◆ Records provided
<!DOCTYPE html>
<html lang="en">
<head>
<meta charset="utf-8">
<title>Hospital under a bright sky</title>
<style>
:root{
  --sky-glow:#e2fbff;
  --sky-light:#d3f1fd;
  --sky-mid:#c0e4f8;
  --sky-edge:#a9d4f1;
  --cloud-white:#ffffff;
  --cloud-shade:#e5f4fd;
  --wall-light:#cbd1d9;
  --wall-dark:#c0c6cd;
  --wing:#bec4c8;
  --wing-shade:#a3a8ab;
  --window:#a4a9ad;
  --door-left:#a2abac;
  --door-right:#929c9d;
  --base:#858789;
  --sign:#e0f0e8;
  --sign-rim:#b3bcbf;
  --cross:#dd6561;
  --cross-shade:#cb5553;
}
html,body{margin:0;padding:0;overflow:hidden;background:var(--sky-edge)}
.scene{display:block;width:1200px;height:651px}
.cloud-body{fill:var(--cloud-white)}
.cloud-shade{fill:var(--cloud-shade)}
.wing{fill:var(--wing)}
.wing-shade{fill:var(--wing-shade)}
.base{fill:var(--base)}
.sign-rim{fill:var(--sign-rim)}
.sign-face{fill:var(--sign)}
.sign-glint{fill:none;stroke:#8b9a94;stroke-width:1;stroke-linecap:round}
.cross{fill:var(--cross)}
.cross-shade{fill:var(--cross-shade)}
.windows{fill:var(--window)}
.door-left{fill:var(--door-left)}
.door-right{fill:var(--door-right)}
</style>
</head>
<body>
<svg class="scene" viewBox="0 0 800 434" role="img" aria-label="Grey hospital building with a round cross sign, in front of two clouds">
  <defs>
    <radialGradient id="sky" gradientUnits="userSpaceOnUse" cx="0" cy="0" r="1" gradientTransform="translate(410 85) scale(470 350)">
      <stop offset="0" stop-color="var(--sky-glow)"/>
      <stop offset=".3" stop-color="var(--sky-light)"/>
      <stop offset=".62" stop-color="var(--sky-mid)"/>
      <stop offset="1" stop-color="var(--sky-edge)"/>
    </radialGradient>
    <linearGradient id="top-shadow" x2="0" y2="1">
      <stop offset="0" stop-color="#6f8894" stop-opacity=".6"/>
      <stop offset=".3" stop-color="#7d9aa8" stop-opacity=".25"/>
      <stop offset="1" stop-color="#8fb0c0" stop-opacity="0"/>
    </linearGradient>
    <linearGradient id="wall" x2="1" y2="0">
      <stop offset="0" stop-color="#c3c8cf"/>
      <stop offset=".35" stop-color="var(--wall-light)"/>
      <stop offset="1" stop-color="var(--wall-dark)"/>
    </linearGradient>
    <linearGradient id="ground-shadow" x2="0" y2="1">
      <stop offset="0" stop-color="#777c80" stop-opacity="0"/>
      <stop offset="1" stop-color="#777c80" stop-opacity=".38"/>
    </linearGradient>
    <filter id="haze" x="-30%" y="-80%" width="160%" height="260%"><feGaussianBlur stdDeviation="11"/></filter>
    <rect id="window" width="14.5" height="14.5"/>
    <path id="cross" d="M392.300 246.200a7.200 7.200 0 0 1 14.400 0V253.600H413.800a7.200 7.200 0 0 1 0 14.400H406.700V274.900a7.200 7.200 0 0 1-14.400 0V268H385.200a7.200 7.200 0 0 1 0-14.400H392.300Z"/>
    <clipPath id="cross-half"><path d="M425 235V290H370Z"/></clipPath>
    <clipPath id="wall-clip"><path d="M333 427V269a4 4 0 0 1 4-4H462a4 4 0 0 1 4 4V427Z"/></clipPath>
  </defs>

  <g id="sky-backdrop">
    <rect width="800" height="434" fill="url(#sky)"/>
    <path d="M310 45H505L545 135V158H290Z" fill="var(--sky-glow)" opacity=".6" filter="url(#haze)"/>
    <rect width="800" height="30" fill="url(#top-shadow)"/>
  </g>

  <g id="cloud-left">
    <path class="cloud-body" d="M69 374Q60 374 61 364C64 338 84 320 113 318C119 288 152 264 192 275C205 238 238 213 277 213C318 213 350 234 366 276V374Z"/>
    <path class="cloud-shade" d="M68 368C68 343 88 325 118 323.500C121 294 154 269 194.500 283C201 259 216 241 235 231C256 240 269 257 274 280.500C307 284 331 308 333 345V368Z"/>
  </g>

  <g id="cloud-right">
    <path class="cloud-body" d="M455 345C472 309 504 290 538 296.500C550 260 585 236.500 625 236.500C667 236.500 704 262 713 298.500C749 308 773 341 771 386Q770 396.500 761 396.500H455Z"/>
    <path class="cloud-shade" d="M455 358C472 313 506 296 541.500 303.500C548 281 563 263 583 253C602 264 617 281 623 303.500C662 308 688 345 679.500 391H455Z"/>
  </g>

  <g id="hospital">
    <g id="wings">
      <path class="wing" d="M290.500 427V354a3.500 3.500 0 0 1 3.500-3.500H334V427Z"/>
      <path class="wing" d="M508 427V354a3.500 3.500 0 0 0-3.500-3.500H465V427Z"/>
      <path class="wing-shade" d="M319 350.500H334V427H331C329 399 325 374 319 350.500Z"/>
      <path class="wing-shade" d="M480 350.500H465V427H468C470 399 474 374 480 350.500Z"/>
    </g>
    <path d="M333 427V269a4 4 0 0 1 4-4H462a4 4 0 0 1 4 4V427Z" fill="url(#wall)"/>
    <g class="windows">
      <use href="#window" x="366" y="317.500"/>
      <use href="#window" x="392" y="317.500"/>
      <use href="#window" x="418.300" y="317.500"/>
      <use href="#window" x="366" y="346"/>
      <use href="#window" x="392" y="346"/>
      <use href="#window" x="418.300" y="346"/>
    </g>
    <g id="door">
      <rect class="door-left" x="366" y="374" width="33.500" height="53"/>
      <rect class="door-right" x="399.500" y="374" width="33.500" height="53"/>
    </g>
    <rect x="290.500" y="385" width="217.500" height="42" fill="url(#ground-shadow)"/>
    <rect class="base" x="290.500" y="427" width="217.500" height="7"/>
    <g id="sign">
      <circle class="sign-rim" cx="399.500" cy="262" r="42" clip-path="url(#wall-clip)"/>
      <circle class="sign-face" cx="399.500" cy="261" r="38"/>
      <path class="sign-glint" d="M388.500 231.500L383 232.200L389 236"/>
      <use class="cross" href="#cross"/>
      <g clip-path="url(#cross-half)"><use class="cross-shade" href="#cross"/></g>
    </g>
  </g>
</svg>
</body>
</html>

◆ Problem description
Among the entries, work out how many lines include the word "dark". Answer with that number only.

◆ Result
2